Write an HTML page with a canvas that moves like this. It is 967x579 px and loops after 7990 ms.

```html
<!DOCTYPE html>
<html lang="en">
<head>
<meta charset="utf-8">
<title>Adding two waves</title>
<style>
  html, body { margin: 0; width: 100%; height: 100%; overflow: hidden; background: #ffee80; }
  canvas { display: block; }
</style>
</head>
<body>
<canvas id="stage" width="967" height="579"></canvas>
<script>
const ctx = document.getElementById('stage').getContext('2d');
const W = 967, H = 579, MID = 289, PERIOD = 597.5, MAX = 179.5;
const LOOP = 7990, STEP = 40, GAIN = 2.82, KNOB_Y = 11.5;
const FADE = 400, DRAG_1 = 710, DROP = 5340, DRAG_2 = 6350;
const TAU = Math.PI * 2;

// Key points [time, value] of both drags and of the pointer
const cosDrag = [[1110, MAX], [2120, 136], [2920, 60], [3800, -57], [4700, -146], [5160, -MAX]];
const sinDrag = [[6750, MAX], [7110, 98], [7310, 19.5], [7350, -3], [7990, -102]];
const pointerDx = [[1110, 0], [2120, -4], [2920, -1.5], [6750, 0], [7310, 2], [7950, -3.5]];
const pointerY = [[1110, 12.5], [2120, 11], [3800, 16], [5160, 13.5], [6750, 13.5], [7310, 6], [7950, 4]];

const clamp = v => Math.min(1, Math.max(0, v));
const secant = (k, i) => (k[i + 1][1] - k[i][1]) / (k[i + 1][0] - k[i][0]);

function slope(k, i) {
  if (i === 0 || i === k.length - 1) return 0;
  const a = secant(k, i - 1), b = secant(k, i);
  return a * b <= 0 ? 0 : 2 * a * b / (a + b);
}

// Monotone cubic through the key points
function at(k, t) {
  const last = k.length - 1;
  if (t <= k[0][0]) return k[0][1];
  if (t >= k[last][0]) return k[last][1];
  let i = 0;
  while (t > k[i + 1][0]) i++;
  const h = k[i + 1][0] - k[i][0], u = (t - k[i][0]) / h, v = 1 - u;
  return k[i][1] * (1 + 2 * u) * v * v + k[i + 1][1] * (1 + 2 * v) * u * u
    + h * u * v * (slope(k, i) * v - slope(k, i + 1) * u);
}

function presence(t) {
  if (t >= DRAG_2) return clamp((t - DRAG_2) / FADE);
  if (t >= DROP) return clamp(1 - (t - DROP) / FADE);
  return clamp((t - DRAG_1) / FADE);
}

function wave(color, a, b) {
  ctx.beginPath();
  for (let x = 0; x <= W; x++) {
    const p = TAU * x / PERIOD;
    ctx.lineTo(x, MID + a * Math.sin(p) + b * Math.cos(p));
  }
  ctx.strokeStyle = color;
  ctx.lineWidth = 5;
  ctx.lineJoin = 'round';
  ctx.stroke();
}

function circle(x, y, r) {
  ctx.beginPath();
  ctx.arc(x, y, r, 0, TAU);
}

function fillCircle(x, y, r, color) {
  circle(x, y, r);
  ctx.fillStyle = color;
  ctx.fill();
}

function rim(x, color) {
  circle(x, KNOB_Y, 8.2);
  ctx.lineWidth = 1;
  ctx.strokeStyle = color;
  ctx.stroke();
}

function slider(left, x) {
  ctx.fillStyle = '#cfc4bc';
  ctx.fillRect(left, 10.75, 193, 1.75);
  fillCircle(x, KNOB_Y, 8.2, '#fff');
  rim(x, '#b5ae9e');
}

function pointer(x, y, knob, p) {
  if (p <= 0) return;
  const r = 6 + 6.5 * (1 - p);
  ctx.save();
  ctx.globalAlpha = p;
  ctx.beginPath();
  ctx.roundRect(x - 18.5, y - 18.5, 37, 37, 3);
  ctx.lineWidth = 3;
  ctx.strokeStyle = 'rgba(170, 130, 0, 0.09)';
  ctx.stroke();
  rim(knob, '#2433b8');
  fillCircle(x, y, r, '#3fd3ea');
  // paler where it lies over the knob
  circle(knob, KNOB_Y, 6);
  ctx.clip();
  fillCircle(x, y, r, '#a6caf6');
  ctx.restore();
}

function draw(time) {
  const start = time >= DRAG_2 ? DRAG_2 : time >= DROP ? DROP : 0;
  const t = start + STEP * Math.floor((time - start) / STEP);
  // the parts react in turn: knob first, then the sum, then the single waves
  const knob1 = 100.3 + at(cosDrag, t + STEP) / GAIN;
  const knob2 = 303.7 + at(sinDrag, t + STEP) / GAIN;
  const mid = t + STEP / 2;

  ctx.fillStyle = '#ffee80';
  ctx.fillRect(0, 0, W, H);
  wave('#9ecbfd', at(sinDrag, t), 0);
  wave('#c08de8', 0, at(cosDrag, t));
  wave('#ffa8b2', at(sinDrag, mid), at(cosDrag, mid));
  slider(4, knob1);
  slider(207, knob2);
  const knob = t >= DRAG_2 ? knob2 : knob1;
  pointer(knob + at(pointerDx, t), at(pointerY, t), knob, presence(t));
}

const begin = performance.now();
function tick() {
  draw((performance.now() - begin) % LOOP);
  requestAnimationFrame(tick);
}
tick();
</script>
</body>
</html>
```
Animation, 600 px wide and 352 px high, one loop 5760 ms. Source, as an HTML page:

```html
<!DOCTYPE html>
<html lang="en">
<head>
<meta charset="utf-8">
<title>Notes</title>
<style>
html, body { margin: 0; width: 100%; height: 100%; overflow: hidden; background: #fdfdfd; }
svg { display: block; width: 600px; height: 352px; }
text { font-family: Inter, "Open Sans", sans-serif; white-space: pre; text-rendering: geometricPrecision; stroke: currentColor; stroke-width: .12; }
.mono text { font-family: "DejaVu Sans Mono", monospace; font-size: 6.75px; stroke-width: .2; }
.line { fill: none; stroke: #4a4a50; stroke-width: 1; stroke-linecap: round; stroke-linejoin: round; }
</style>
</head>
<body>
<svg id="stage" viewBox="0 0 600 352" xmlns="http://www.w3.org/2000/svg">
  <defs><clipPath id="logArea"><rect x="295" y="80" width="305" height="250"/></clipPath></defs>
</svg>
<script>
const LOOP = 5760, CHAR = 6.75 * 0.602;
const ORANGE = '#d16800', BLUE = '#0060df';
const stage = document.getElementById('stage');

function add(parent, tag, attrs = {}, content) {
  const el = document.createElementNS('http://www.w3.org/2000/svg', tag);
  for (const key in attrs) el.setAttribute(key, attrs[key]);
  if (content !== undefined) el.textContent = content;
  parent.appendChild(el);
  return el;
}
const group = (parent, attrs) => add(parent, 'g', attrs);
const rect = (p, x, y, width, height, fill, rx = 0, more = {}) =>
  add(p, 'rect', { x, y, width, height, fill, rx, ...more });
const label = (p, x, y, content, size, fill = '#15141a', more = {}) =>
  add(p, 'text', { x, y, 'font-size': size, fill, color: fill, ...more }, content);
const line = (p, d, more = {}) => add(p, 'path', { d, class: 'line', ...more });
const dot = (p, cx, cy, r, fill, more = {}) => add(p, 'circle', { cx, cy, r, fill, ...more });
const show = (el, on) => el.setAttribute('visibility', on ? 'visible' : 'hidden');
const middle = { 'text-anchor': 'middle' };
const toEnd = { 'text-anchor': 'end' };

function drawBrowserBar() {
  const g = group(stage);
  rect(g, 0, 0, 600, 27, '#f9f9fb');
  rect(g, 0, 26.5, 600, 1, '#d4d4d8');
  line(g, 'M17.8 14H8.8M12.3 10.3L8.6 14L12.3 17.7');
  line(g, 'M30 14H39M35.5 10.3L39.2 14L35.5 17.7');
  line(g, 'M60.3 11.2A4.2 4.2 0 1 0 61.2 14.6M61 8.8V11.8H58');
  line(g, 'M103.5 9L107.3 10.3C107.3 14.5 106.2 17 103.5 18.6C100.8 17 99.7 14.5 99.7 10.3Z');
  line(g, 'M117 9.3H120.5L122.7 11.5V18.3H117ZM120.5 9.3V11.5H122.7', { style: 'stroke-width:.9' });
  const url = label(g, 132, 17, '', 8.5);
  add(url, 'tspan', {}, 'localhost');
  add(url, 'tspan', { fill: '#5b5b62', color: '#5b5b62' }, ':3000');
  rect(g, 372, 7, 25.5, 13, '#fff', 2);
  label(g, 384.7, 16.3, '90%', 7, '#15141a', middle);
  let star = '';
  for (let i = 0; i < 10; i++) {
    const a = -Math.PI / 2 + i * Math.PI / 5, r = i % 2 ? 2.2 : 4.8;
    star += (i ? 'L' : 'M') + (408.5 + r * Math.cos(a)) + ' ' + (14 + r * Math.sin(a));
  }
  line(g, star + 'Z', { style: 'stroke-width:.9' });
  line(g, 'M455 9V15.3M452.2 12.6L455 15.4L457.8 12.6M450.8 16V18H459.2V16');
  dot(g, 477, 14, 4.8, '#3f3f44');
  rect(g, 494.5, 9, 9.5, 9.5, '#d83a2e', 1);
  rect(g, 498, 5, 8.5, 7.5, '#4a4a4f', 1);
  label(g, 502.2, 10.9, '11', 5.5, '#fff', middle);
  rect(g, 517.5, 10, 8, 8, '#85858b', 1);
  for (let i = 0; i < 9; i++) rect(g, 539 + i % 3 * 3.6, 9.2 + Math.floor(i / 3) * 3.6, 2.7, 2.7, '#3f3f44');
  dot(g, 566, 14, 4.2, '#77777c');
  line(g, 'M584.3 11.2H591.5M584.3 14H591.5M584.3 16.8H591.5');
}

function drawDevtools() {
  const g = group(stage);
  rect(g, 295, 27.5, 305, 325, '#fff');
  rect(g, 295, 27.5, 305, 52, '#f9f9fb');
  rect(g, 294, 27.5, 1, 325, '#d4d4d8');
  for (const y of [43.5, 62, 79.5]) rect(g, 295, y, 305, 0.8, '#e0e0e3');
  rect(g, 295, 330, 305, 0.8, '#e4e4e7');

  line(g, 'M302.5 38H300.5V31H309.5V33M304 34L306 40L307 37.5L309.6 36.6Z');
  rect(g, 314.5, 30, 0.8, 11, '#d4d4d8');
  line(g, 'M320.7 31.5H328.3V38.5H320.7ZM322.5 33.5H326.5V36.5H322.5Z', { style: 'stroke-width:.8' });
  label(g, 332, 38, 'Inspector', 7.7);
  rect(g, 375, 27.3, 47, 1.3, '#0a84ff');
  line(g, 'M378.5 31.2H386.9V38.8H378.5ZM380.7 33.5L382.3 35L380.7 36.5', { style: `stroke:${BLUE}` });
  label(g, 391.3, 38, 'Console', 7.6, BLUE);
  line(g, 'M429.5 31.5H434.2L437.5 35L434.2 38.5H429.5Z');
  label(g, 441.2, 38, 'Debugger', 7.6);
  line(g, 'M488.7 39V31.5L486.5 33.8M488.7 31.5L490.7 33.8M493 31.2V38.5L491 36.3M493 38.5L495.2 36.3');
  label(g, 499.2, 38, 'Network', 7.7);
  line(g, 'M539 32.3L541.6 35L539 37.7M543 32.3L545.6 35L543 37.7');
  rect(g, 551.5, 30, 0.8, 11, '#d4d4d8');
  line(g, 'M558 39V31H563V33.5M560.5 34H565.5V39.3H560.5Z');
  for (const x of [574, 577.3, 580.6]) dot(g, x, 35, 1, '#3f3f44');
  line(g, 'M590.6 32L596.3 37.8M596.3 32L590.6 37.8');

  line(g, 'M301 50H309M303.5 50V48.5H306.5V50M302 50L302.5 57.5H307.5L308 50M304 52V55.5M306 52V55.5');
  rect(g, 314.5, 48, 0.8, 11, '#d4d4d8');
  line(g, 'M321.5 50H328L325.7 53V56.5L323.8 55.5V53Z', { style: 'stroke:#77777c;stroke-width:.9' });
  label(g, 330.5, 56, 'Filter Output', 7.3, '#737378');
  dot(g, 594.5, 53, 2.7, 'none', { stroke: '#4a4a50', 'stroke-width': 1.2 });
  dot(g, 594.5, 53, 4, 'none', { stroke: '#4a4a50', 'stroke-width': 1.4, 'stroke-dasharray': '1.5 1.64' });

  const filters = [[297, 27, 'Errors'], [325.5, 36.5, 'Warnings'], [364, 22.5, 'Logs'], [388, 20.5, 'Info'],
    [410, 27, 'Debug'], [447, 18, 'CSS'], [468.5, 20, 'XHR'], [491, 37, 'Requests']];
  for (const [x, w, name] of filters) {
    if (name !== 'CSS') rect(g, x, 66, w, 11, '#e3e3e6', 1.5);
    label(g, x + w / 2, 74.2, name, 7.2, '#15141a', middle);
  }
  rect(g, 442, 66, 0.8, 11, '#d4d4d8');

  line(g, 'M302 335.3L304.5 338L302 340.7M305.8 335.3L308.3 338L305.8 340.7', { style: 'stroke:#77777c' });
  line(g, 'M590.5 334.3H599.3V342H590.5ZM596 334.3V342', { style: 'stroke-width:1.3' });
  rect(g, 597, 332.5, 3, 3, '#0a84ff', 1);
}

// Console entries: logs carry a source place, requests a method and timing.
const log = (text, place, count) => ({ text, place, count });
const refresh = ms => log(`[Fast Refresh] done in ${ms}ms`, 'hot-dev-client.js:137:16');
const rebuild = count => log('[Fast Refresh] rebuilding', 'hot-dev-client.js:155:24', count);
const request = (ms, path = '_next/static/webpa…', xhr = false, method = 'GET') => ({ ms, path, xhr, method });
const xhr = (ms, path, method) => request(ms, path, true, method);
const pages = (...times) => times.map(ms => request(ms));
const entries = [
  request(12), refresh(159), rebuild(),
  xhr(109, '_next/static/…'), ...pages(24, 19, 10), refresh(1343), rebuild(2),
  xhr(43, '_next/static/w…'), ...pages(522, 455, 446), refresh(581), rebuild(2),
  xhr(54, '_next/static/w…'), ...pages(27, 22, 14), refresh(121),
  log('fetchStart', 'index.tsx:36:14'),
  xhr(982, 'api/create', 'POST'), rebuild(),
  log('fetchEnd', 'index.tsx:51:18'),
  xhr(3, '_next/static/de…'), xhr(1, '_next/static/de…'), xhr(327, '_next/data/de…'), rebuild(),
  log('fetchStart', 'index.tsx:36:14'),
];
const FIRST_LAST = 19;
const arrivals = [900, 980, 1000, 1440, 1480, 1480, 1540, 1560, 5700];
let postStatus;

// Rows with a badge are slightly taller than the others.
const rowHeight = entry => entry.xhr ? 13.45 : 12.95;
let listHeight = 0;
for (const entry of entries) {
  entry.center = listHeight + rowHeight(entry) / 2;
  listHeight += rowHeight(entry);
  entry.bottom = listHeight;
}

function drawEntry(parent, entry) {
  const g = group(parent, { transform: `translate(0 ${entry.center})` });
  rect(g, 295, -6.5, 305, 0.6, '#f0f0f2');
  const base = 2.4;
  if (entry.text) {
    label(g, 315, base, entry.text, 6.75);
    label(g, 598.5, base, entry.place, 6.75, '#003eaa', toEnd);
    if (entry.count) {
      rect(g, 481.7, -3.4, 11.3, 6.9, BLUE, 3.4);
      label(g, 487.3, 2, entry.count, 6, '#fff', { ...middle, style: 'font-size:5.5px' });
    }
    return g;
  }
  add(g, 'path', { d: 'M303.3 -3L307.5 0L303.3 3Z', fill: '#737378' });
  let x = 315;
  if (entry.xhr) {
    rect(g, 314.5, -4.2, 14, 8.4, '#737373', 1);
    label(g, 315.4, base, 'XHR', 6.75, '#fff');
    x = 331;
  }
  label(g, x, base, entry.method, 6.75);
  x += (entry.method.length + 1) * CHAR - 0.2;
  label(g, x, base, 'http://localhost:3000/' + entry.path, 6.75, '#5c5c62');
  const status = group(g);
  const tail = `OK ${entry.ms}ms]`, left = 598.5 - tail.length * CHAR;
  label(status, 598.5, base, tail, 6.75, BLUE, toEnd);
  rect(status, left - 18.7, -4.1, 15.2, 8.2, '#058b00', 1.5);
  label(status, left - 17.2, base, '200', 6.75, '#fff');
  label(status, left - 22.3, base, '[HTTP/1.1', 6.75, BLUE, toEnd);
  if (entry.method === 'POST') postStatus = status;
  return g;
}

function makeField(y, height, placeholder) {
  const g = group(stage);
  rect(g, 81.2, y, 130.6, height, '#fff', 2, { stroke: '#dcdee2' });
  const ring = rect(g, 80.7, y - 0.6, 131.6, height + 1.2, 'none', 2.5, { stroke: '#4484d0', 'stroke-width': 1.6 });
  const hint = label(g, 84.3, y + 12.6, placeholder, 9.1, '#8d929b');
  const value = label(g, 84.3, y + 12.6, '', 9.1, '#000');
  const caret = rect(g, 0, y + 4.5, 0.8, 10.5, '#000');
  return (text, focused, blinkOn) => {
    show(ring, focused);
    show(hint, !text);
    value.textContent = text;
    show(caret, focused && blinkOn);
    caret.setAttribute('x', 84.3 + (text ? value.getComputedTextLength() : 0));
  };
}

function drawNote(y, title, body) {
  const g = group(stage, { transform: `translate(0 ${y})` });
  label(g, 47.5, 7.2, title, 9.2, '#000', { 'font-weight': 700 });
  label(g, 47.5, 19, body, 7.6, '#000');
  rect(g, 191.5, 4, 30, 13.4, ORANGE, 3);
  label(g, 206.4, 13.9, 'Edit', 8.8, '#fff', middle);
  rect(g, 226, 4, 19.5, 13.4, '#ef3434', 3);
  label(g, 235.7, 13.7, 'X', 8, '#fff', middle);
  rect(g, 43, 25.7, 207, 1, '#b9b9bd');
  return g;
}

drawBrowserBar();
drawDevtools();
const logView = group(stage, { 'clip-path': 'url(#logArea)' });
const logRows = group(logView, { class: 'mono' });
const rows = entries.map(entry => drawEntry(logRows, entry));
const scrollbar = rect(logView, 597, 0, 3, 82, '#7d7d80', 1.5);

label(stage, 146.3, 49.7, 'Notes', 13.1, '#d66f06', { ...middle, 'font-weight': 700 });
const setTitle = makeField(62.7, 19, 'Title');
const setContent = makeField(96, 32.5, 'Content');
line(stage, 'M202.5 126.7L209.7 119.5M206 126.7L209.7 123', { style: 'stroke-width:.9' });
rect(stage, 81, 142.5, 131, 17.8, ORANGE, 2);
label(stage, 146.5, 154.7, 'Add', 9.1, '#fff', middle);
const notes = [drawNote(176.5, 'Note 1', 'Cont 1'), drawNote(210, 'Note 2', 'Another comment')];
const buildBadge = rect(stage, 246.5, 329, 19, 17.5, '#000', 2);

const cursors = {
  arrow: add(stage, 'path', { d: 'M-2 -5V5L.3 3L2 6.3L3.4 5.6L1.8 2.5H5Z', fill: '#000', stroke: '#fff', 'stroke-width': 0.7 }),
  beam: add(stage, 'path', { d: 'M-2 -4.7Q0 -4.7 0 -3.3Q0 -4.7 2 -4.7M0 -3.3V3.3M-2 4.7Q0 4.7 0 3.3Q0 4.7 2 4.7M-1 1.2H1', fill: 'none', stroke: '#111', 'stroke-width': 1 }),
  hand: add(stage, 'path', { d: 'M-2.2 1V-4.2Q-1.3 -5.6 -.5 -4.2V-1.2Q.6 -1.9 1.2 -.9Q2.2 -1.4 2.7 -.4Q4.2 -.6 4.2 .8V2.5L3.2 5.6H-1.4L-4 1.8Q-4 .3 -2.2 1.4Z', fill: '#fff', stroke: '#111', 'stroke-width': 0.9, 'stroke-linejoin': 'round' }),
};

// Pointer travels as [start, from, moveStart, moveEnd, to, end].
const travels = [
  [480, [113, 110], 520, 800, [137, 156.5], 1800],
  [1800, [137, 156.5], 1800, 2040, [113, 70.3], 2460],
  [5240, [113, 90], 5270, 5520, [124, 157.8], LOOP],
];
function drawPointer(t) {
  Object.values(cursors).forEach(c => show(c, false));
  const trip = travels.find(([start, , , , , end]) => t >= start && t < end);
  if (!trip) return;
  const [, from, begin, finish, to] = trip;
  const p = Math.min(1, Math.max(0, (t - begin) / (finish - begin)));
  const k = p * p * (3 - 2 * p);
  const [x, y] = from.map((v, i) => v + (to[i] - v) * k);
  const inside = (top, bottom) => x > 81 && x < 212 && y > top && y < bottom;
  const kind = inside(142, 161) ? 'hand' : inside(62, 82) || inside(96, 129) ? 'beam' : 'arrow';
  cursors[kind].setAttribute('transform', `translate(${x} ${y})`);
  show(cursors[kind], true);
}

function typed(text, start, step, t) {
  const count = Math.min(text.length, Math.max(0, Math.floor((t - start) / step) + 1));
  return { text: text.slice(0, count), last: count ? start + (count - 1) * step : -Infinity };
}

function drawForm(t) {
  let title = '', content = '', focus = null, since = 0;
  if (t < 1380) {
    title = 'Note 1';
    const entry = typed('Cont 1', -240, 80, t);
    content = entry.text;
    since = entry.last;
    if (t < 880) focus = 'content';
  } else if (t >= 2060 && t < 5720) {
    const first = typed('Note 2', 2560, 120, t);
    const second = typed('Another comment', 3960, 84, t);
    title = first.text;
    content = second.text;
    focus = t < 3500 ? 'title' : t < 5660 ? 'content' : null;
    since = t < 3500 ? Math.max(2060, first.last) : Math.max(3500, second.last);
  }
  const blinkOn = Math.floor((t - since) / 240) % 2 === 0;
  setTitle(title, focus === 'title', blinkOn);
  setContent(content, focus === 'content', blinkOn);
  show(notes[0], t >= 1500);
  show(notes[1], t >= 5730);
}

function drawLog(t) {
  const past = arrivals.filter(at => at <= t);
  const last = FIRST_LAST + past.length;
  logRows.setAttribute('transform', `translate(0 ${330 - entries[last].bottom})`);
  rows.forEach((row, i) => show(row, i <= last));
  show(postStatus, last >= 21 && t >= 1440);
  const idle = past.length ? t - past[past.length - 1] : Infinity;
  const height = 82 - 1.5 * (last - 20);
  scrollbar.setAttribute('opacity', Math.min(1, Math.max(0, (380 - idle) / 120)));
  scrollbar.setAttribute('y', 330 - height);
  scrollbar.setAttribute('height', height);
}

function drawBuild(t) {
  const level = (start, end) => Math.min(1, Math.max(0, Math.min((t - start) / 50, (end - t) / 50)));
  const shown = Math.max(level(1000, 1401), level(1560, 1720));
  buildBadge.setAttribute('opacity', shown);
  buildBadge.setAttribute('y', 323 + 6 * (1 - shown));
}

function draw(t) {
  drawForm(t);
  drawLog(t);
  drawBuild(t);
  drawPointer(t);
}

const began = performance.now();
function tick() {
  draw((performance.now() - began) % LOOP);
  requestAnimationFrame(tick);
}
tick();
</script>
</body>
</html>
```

> _BRIEF_
The answer must be a single number: the count of lines in the entries that include "pages".

> _SOLUTION FOR THIS TASK_
4